A car crushed by a Russian military tank in the Dmytrivka village of Kyiv, Ukraine
A crushed car in Ukraine | GENYA SAVILOV/AFP via Getty Images

In a separate video, a group of men tries to free the man from the crushed car. Rescuers used a crowbar and an ax while also applying effort to assist the man out of the wrecked sedan. They ripped off the vehicle’s roof and pulled down its hood and windows before dragging the driver out. While it is difficult to determine his condition from the video, the driver bears no visible injury, although the incident shook him up.

According to People, the terrifying video has been verified by Sky News. The video is just one of the visuals showing the total frightening moments of the Russian military invasion of Ukraine and a vivid reminder of the cost of war on civilians and the auto industry.

Russia’s invasion of Ukraine and its effects on the auto industry

The anticipation of a full-scale Russian military invasion of Ukraine became a reality in the early morning hours of Feb. 24. The conflict between these two neighboring states began in late 2021 and intensified earlier this year. According to U.S. News, Russia deployed 190 000 troops on Ukraine’s border over many months.

Before the invasion, President Putin declared Russian-backed breakaway areas of Donetsk and Luhansk, both situated in the conflicted Donbas region, as independent people’s republics and directed peacekeeping troops in those regions. The Russian-Ukrainian war is still evolving, with reports showing massive explosions and airstrikes with threats scaling up against the capital, Kyiv, a city with more than 3 million residents.

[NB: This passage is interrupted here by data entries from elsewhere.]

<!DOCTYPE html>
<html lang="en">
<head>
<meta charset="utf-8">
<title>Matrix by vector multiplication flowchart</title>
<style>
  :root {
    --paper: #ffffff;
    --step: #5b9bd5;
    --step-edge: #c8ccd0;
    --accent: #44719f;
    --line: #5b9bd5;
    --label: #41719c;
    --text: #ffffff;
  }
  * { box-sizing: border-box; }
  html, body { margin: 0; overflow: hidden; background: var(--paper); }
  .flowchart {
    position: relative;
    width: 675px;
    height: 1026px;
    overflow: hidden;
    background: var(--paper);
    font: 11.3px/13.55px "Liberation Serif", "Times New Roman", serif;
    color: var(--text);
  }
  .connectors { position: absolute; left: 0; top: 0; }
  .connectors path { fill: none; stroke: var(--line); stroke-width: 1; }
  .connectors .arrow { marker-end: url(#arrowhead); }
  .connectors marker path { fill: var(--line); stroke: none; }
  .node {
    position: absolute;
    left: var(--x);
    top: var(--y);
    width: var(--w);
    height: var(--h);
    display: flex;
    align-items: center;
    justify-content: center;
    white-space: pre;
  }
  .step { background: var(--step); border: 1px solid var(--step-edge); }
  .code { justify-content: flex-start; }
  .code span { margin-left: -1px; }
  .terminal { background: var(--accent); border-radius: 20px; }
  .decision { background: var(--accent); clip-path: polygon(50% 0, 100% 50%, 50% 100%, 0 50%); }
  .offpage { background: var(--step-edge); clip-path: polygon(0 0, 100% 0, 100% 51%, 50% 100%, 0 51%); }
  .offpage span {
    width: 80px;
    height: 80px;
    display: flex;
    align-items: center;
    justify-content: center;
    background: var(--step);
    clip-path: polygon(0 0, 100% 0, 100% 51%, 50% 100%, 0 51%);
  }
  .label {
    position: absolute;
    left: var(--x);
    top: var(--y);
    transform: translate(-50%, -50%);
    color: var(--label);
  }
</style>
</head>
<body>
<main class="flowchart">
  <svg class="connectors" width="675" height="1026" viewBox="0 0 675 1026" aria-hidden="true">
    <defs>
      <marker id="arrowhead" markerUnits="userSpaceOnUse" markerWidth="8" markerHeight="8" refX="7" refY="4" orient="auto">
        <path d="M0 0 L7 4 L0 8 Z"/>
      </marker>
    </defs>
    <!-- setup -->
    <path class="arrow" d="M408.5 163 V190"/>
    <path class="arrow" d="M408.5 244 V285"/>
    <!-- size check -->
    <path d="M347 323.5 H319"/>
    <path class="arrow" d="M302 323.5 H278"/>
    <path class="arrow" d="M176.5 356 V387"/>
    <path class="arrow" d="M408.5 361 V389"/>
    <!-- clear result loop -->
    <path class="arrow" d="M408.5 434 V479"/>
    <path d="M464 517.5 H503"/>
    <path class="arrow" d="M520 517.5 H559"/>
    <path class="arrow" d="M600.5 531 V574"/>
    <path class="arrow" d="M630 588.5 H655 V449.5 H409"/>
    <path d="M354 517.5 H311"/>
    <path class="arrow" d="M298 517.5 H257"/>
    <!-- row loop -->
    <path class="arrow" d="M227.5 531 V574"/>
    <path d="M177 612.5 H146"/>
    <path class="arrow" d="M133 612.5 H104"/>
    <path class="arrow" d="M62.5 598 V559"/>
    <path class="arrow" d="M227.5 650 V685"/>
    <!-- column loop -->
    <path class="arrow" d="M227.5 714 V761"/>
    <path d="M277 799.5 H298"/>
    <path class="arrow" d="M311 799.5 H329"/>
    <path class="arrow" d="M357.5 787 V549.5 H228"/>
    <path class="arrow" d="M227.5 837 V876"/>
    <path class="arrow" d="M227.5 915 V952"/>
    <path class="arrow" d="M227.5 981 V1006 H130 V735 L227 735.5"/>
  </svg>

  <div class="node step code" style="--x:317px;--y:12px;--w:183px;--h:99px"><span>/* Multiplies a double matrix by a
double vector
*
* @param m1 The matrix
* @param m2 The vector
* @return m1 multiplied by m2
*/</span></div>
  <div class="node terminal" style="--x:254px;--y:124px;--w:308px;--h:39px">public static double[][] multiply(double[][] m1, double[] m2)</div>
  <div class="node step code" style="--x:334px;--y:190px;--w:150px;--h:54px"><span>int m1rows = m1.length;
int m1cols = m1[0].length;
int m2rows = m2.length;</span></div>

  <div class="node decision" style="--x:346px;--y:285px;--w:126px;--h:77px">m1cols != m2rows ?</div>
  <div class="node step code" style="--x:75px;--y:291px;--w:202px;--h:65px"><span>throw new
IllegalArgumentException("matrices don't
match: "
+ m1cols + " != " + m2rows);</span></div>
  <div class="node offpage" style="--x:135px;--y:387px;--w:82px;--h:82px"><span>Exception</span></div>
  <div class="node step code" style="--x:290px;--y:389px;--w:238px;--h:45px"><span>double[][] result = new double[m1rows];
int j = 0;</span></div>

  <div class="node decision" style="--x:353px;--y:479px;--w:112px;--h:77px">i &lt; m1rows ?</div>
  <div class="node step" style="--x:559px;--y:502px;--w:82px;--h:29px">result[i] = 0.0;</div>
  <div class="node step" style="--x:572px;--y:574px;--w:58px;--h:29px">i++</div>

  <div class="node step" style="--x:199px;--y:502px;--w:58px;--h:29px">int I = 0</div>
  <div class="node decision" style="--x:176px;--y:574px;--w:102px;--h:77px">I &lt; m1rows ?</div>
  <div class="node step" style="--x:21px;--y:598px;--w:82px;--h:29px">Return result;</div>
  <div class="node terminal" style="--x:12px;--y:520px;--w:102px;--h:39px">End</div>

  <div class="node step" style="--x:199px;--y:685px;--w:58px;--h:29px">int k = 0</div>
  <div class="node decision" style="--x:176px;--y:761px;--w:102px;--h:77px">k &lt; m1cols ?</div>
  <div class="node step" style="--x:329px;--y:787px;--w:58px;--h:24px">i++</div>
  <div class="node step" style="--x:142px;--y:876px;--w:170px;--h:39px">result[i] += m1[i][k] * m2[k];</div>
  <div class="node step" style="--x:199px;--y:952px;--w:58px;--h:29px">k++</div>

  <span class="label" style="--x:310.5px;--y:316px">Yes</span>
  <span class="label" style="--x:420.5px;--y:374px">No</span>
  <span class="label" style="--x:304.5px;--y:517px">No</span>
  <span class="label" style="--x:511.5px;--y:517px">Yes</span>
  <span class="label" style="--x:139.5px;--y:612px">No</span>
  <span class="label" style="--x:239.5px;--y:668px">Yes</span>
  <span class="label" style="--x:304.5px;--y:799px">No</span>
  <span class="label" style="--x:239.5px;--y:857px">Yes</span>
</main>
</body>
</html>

CNBC reports that Russia’s invasion of Ukraine could lower global production in the auto industry by millions of units this year as Russian companies suspend operations amid a myriad of sanctions targeting the country, particularly the automotive industry.

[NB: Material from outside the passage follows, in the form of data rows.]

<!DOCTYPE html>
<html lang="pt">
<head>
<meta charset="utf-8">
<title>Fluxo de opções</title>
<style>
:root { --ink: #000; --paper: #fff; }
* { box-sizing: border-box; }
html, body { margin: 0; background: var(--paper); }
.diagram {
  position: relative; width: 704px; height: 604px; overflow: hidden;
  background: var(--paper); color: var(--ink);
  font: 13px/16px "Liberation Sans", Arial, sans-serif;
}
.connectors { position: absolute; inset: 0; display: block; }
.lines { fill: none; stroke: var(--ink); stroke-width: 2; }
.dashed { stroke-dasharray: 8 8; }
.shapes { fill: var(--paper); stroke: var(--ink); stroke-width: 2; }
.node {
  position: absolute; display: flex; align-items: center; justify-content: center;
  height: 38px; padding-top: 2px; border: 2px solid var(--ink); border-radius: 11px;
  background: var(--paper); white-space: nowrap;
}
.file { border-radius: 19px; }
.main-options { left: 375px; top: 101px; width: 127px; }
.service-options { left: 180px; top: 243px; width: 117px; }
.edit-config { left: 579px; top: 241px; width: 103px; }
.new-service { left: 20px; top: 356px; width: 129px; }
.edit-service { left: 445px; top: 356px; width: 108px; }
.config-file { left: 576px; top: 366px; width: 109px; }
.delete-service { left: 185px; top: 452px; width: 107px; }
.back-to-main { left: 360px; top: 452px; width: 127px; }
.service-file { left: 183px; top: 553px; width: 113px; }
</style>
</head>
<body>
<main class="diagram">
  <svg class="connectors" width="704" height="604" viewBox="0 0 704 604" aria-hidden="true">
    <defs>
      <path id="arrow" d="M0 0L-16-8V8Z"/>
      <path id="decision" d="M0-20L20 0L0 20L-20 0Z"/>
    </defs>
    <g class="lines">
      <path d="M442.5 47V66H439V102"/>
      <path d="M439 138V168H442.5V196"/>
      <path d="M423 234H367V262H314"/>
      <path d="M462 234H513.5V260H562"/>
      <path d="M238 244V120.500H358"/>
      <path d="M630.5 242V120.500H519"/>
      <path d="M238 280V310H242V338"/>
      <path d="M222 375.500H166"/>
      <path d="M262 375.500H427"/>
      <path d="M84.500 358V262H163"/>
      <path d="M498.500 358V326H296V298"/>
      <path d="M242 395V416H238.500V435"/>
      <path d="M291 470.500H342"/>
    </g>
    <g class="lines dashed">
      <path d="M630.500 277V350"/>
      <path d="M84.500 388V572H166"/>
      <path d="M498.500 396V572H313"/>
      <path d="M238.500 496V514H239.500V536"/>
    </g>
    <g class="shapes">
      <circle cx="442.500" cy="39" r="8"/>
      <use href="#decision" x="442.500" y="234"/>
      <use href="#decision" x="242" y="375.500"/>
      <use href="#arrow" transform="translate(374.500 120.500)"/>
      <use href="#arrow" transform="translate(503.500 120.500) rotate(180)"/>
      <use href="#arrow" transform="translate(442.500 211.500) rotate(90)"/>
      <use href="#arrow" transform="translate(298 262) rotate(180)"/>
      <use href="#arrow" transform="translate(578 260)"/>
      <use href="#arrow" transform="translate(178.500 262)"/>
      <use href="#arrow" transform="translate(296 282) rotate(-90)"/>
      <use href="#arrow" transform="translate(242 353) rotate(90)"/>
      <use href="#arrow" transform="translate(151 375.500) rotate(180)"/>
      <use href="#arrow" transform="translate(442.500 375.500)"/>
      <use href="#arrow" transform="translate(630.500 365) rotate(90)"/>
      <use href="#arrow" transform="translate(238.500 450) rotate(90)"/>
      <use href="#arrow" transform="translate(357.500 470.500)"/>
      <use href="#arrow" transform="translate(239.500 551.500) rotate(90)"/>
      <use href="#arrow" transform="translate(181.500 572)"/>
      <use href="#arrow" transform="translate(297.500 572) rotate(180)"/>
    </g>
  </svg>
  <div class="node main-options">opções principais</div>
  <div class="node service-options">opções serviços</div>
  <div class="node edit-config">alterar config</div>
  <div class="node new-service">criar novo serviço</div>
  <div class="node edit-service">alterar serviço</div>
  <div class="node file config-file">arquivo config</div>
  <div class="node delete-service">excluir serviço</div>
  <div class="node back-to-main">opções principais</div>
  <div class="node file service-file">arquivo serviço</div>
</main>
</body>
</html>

The war has already led to new supply problems for parts like wire harnesses, which serve as a car’s wiring system. Moreover, the war is likely to exacerbate the existing shortage in the supply of essential components such as semiconductor chips, whose raw materials originate from Ukraine and Russia.

Furthermore, the crisis could adversely impact car prices, resulting in inflation, which would propel already record-high vehicle prices even higher. The European auto market will feel the impact more quickly than the US and other markets. Automakers like Audi and Mercedes-Benz have considered cutting their production output because they cannot source parts from Ukraine, particularly wire harnesses.

Russia’s automotive industry risks long-term adverse effects as sanctions grow and organizations suspend operations.

Vehicles that are typically used in military operations


The Ukraine Crisis Could Cause More Problems for Car Sales

Vehicles such as tanks and armored cars are designed for military purposes. Armored vehicles are specially fitted with partial armor plating for protection against bullets and other projectiles.

The tank is the principal invasion armored car. Types such as the Armata, T-90A, T-80U tanks, and the M1A2 are armed with huge caliber main guns, tank destroyers, and assault guns. There is also the Stryker Infantry Carrier Vehicle (ICV), which was first developed in 2003. It weighs 18 tons, has a two-person crew capable of transporting foot soldiers, and is armed with an M2 50-inch heavy machinery.

The U.S. army has equipped more than half a dozen troops with Stryker ICVs, which have proven effective in the Iraq and Afghanistan battles.